Back to me. I'm more interested in discussing a work than reviewing it. So I keep reading new reads and reading reviews of books I've read and loved and hoping a reviewer will share some meat about a work by a person of color, something that says how her own experiences and perspective affected how she processed the book. (Anytime you feel like telling me lighten up, go head, we're both safely behind our screens.)
My point is if you've read it, tell us what you really think and not what you think is the polite and safe thing to say. Why? Because when your review reads more like a polite courtesy than a gut response, your readers are likely to respond in-kind. Then a reader like me comes along glad that a review is published. I take note of all the polite responses and that usually leads to feeling we've all missed of an opportunity to talk about a book that likely has introduced some readers to experiences or views different from their own or the experiences might very well be similar, and the reader is a little surprised that the book isn't so different from what they've lived or known. Wouldn't it be more interesting to explore these possibilities?
I try not to complain without taking some action so instead of simply leaving a comment somewhere where those of you who are reading me here are not likely to read my comments to a review elsewhere, I'm going to write or republish my responses to reviews of books by people of color when I've asked or added something I didn't see in the review or comments.
My aim is to create a discussion about a book I've read and enjoyed but not reviewed. Sharing my reader's response is an invitation for dialogue, and unless it becomes problematic or troubling for you, I'm going to cite the review that inspired my response.
I like to talk about books.
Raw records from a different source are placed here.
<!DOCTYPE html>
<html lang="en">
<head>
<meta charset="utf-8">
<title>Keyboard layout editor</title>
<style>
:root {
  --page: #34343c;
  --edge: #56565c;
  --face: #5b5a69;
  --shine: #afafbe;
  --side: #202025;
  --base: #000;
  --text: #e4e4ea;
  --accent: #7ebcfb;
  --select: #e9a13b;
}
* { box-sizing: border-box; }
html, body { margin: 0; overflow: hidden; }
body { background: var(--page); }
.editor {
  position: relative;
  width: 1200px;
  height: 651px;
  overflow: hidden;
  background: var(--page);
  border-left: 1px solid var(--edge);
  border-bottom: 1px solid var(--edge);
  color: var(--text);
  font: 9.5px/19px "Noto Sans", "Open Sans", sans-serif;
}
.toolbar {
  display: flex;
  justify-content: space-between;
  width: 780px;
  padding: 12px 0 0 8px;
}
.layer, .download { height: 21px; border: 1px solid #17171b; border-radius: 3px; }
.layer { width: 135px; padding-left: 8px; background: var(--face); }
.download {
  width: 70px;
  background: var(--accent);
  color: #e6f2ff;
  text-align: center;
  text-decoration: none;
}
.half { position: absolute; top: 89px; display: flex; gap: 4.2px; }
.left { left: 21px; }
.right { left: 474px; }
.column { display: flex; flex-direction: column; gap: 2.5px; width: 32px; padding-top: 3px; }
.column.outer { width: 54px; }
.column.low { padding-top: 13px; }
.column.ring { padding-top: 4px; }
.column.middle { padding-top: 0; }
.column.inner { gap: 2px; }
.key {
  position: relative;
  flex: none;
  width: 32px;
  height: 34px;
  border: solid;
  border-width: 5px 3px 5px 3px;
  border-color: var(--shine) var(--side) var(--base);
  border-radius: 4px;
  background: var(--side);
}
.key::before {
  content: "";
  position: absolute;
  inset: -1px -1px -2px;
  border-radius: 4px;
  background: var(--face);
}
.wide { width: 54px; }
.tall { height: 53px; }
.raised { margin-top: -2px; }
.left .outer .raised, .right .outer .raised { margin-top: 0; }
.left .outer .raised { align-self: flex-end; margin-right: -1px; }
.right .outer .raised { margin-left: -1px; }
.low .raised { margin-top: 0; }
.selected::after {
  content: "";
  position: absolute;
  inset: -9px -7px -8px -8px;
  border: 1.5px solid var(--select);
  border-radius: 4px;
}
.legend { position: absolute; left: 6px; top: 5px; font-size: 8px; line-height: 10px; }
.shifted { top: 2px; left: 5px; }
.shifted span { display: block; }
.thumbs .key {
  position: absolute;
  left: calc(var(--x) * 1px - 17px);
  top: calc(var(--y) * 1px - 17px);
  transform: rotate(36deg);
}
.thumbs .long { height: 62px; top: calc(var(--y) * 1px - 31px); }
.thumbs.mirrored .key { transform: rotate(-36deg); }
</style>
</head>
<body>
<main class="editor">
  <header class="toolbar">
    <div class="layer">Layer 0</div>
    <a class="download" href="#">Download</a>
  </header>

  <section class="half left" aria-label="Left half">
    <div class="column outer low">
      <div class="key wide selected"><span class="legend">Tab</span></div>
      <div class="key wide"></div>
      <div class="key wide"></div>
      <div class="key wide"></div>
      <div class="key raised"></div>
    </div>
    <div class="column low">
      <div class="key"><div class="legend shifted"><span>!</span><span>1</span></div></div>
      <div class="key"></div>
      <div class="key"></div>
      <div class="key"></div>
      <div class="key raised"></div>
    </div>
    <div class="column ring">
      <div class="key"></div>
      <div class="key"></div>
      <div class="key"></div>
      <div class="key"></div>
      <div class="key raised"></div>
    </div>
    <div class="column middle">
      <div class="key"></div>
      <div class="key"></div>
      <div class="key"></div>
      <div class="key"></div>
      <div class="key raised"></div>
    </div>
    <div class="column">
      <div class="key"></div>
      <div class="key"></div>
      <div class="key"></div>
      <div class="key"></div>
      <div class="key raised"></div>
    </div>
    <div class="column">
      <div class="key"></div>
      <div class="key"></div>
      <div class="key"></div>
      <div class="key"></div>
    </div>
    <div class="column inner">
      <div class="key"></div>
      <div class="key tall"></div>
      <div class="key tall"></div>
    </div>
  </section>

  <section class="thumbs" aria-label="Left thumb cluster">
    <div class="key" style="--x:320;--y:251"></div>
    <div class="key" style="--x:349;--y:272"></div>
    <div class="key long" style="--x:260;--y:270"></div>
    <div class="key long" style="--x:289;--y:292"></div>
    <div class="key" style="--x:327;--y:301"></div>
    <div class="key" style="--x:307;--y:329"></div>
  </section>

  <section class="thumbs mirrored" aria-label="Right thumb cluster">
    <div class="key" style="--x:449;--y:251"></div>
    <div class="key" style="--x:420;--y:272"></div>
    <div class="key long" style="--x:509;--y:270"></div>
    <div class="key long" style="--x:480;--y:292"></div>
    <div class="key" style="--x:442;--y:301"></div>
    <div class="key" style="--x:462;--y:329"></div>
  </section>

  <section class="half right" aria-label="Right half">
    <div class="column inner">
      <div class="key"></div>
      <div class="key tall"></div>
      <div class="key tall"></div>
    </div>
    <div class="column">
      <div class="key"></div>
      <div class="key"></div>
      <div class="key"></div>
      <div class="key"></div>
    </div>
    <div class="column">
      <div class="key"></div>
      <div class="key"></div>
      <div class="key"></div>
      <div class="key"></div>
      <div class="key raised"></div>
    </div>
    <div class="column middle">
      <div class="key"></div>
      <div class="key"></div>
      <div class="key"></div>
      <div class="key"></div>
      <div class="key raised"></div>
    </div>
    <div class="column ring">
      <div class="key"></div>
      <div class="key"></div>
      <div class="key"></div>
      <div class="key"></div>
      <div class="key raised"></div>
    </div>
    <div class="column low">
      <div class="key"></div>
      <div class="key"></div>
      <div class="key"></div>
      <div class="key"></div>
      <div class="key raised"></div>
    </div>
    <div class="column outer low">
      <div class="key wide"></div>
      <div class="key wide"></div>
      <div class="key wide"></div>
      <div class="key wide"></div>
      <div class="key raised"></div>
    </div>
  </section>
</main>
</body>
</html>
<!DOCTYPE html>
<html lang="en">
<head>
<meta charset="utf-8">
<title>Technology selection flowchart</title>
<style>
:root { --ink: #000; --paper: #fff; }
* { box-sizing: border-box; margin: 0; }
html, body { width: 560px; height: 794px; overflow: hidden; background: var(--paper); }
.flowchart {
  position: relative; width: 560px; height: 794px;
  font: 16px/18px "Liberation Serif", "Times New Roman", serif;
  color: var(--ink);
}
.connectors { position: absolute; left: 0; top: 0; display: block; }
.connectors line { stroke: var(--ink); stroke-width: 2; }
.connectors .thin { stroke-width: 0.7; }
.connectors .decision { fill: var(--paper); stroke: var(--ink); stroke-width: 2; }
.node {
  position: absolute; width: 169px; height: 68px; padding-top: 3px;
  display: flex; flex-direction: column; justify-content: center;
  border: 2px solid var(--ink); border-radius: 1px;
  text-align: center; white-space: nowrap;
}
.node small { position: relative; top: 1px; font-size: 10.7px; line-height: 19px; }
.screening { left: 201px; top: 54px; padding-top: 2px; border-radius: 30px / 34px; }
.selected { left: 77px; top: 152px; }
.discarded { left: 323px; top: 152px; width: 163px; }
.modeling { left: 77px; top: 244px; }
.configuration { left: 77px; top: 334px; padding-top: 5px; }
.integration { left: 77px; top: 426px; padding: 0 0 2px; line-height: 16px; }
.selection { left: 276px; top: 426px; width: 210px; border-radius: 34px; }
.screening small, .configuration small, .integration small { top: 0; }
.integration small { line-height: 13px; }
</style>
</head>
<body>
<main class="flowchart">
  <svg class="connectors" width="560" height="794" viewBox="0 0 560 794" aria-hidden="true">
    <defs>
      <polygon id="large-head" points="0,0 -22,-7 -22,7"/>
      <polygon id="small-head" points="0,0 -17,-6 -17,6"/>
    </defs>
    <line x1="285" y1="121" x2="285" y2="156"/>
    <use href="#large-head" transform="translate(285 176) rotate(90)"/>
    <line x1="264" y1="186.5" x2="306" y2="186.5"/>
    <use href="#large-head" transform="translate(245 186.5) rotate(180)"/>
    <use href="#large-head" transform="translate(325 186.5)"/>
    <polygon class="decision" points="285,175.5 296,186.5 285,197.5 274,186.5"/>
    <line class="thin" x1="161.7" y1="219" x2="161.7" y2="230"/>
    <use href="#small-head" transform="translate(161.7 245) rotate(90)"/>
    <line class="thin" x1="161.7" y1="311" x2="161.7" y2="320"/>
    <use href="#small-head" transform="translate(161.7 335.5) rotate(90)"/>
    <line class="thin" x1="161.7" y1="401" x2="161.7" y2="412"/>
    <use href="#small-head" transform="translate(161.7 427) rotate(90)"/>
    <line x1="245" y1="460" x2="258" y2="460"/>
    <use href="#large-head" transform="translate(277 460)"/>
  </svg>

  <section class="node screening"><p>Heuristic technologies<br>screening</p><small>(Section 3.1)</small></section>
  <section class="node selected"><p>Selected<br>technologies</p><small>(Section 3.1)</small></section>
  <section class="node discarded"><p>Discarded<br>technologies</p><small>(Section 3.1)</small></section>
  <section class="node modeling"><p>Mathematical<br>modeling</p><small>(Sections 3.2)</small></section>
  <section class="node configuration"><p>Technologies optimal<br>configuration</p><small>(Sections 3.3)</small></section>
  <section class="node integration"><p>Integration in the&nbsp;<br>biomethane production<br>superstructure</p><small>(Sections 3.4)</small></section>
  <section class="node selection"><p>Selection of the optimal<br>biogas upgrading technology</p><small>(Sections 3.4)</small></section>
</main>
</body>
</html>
I appreciate an honest discussion about what literature says about us, and I'm interested in how we respond to what we read.
First up is a classic, The Bluest Eye. I recently read Su's review at Su [shu]'s. See her full review here. Here's what I had to say:
This book shook me when I was a young woman. This book is important for so many lessons not the least among them what it means to a black girl living in a culture where whiteness is not only synonymous with power and superiority, but it is the benchmark of beauty. Imagine growing up in a world with a standard you can never achieve. Pecola’s obsession with this kind of beauty in a significant way contributes to her mental breakdown.
Have you read The Bluest Eye? What did you think about it? What point(s) do you think Morrison is making? Any comments about other Morrison titles?